**Problem statement:** Without the pictures, output all of the data exactly.
(Data section begins)
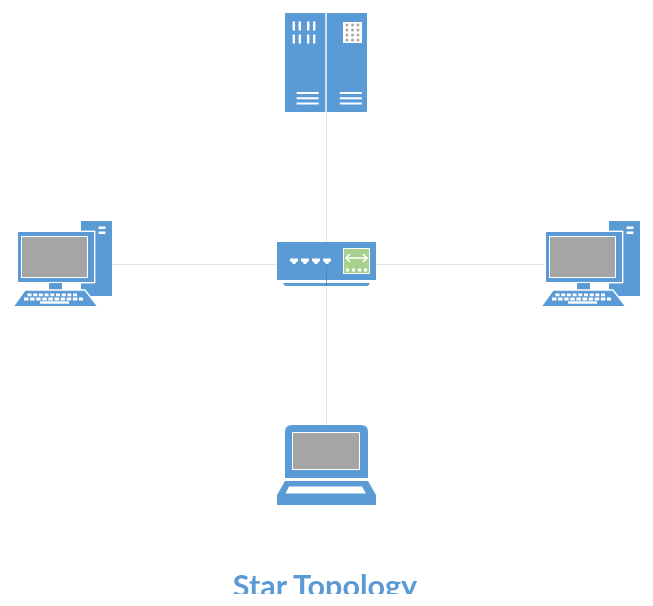
<!DOCTYPE html>
<html lang="en">
<head>
<meta charset="utf-8">
<title>Star Topology</title>
<style>
:root {
  --blue: #5b9bd5;
  --screen: #a5a5a5;
  --green: #a9d18e;
  --link: #e4e4e4;
  --paper: #fff;
}
* { box-sizing: border-box; margin: 0; }
html, body { width: 653px; height: 606px; overflow: hidden; background: var(--paper); }
.diagram { position: relative; width: 653px; height: 606px; overflow: hidden; }
.diagram svg { position: absolute; display: block; }
.links { left: 0; top: 0; stroke: var(--link); }
.server { left: 285px; top: 13px; }
.desktop { top: 221px; }
.desktop-left { left: 13px; }
.desktop-right { left: 541px; }
.switch { left: 277px; top: 242px; }
.laptop { left: 277px; top: 425px; }
.body { fill: var(--blue); }
.detail { fill: var(--paper); }
.screen { fill: var(--screen); stroke: var(--paper); }
.panel { fill: var(--green); stroke: var(--paper); }
.dot { fill: var(--screen); }
.stroke { fill: none; stroke: var(--paper); }
.title {
  position: absolute; left: 125px; top: 567px; width: 400px; height: 27px;
  overflow: hidden; text-align: center; white-space: nowrap;
  font: 700 30.5px/37px Lato, sans-serif; color: var(--blue);
}
</style>
</head>
<body>
<main class="diagram">
  <svg class="links" width="653" height="606" aria-hidden="true">
    <path d="M326.5 112V242M326.5 286V425M112 264.5H277M376 264.5H545"/>
  </svg>

  <svg class="server" width="82" height="99" role="img" aria-label="Server">
    <defs>
      <g id="vent"><rect width="2.4" height="9"/><rect x="6" width="2.4" height="9"/><rect x="14.4" width="2.4" height="9"/><rect x="20.4" width="2.4" height="9"/></g>
      <path id="slots" d="M0 0H22M0 5.3H22M0 10.6H22"/>
      <g id="dot-row"><circle r="1.5"/><circle cx="5.5" r="1.5"/><circle cx="11" r="1.5"/></g>
    </defs>
    <rect class="body" width="82" height="99"/>
    <path class="stroke" d="M41 0V99" stroke-width="1.4"/>
    <g class="detail"><use href="#vent" x="7.6" y="8.5"/><use href="#vent" x="7.6" y="21.5"/></g>
    <rect class="detail" x="58" y="9" width="19" height="21"/>
    <g class="dot"><use href="#dot-row" x="62" y="12"/><use href="#dot-row" x="62" y="17"/><use href="#dot-row" x="62" y="22"/><use href="#dot-row" x="62" y="27"/></g>
    <g class="stroke" stroke-width="2"><use href="#slots" x="11.6" y="80"/><use href="#slots" x="54.8" y="80"/></g>
  </svg>

  <svg class="desktop desktop-left" width="100" height="86" role="img" aria-label="Desktop computer">
    <defs>
      <g id="desktop">
        <rect class="body" x="68" width="31" height="75"/>
        <path class="detail" d="M85.5 5.5h7v2.4h-7zM85.5 10.6h7v2.4h-7z"/>
        <rect class="body" x="4.3" y="10.3" width="77.4" height="51.4" stroke="#fff" stroke-width="1.4"/>
        <rect class="screen" x="8.5" y="15.5" width="66" height="41"/>
        <rect class="body" x="36" y="62" width="13" height="7"/>
        <path class="body" d="M12 69H72L85 85.7H0Z" stroke="#fff" stroke-width="1.4"/>
        <g class="stroke" stroke-width="2.8">
          <path d="M14.5 73.9H64" stroke-dasharray="4 1.7"/>
          <path d="M11 78H70" stroke-dasharray="4.5 1.6"/>
          <path d="M27 81.5H56" stroke-width="2.4"/>
        </g>
      </g>
    </defs>
    <use href="#desktop"/>
  </svg>

  <svg class="desktop desktop-right" width="100" height="86" role="img" aria-label="Desktop computer">
    <use href="#desktop"/>
  </svg>

  <svg class="switch" width="99" height="45" role="img" aria-label="Network switch">
    <defs><path id="port" d="M0 0H8V2.5L5.5 4.2V5.5H2.5V4.2L0 2.5Z"/></defs>
    <rect class="body" width="99" height="38"/>
    <path class="body" d="M6 41H93L91 44H8Z"/>
    <path d="M49.5 24V44" stroke="#477fb5" opacity=".7"/>
    <g class="detail"><use href="#port" x="13" y="16.5"/><use href="#port" x="24" y="16.5"/><use href="#port" x="35" y="16.5"/><use href="#port" x="46" y="16.5"/></g>
    <rect class="panel" x="66.5" y="6.5" width="26" height="25"/>
    <path class="stroke" d="M69 16H90M73 12L69 16L73 20M86 12L90 16L86 20" stroke-width="1.6"/>
    <path class="detail" d="M69 26.5h3v3h-3zM75 26.5h3v3h-3zM81 26.5h3v3h-3zM87 26.5h3v3h-3z"/>
  </svg>

  <svg class="laptop" width="99" height="80" role="img" aria-label="Laptop">
    <path class="body" d="M8 53V7Q8 0 15 0H84Q91 0 91 7V53Z"/>
    <rect class="screen" x="15.5" y="7.5" width="67" height="37"/>
    <path class="body" d="M8 56H91L99 70V80H0V70Z"/>
    <path class="detail" d="M12 61.5H85L89 68.5H8.5Z"/>
  </svg>

  <h1 class="title">Star Topology</h1>
</main>
</body>
</html>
(Data section ends)
**Response to this exercise:**
<!DOCTYPE html>
<html lang="en">
<head>
<meta charset="utf-8">
<title>Star Topology</title>
<style>
:root {
  --blue: #5b9bd5;
  --screen: #a5a5a5;
  --green: #a9d18e;
  --link: #e4e4e4;
  --paper: #fff;
}
* { box-sizing: border-box; margin: 0; }
html, body { width: 653px; height: 606px; overflow: hidden; background: var(--paper); }
.diagram { position: relative; width: 653px; height: 606px; overflow: hidden; }
.diagram svg { position: absolute; display: block; }
.links { left: 0; top: 0; stroke: var(--link); }
.server { left: 285px; top: 13px; }
.desktop { top: 221px; }
.desktop-left { left: 13px; }
.desktop-right { left: 541px; }
.switch { left: 277px; top: 242px; }
.laptop { left: 277px; top: 425px; }
.body { fill: var(--blue); }
.detail { fill: var(--paper); }
.screen { fill: var(--screen); stroke: var(--paper); }
.panel { fill: var(--green); stroke: var(--paper); }
.dot { fill: var(--screen); }
.stroke { fill: none; stroke: var(--paper); }
.title {
  position: absolute; left: 125px; top: 567px; width: 400px; height: 27px;
  overflow: hidden; text-align: center; white-space: nowrap;
  font: 700 30.5px/37px Lato, sans-serif; color: var(--blue);
}
</style>
</head>
<body>
<main class="diagram">
  <svg class="links" width="653" height="606" aria-hidden="true">
    <path d="M326.5 112V242M326.5 286V425M112 264.5H277M376 264.5H545"/>
  </svg>

  <svg class="server" width="82" height="99" role="img" aria-label="Server">
    <defs>
      <g id="vent"><rect width="2.4" height="9"/><rect x="6" width="2.4" height="9"/><rect x="14.4" width="2.4" height="9"/><rect x="20.4" width="2.4" height="9"/></g>
      <path id="slots" d="M0 0H22M0 5.3H22M0 10.6H22"/>
      <g id="dot-row"><circle r="1.5"/><circle cx="5.5" r="1.5"/><circle cx="11" r="1.5"/></g>
    </defs>
    <rect class="body" width="82" height="99"/>
    <path class="stroke" d="M41 0V99" stroke-width="1.4"/>
    <g class="detail"><use href="#vent" x="7.6" y="8.5"/><use href="#vent" x="7.6" y="21.5"/></g>
    <rect class="detail" x="58" y="9" width="19" height="21"/>
    <g class="dot"><use href="#dot-row" x="62" y="12"/><use href="#dot-row" x="62" y="17"/><use href="#dot-row" x="62" y="22"/><use href="#dot-row" x="62" y="27"/></g>
    <g class="stroke" stroke-width="2"><use href="#slots" x="11.6" y="80"/><use href="#slots" x="54.8" y="80"/></g>
  </svg>

  <svg class="desktop desktop-left" width="100" height="86" role="img" aria-label="Desktop computer">
    <defs>
      <g id="desktop">
        <rect class="body" x="68" width="31" height="75"/>
        <path class="detail" d="M85.5 5.5h7v2.4h-7zM85.5 10.6h7v2.4h-7z"/>
        <rect class="body" x="4.3" y="10.3" width="77.4" height="51.4" stroke="#fff" stroke-width="1.4"/>
        <rect class="screen" x="8.5" y="15.5" width="66" height="41"/>
        <rect class="body" x="36" y="62" width="13" height="7"/>
        <path class="body" d="M12 69H72L85 85.7H0Z" stroke="#fff" stroke-width="1.4"/>
        <g class="stroke" stroke-width="2.8">
          <path d="M14.5 73.9H64" stroke-dasharray="4 1.7"/>
          <path d="M11 78H70" stroke-dasharray="4.5 1.6"/>
          <path d="M27 81.5H56" stroke-width="2.4"/>
        </g>
      </g>
    </defs>
    <use href="#desktop"/>
  </svg>

  <svg class="desktop desktop-right" width="100" height="86" role="img" aria-label="Desktop computer">
    <use href="#desktop"/>
  </svg>

  <svg class="switch" width="99" height="45" role="img" aria-label="Network switch">
    <defs><path id="port" d="M0 0H8V2.5L5.5 4.2V5.5H2.5V4.2L0 2.5Z"/></defs>
    <rect class="body" width="99" height="38"/>
    <path class="body" d="M6 41H93L91 44H8Z"/>
    <path d="M49.5 24V44" stroke="#477fb5" opacity=".7"/>
    <g class="detail"><use href="#port" x="13" y="16.5"/><use href="#port" x="24" y="16.5"/><use href="#port" x="35" y="16.5"/><use href="#port" x="46" y="16.5"/></g>
    <rect class="panel" x="66.5" y="6.5" width="26" height="25"/>
    <path class="stroke" d="M69 16H90M73 12L69 16L73 20M86 12L90 16L86 20" stroke-width="1.6"/>
    <path class="detail" d="M69 26.5h3v3h-3zM75 26.5h3v3h-3zM81 26.5h3v3h-3zM87 26.5h3v3h-3z"/>
  </svg>

  <svg class="laptop" width="99" height="80" role="img" aria-label="Laptop">
    <path class="body" d="M8 53V7Q8 0 15 0H84Q91 0 91 7V53Z"/>
    <rect class="screen" x="15.5" y="7.5" width="67" height="37"/>
    <path class="body" d="M8 56H91L99 70V80H0V70Z"/>
    <path class="detail" d="M12 61.5H85L89 68.5H8.5Z"/>
  </svg>

  <h1 class="title">Star Topology</h1>
</main>
</body>
</html>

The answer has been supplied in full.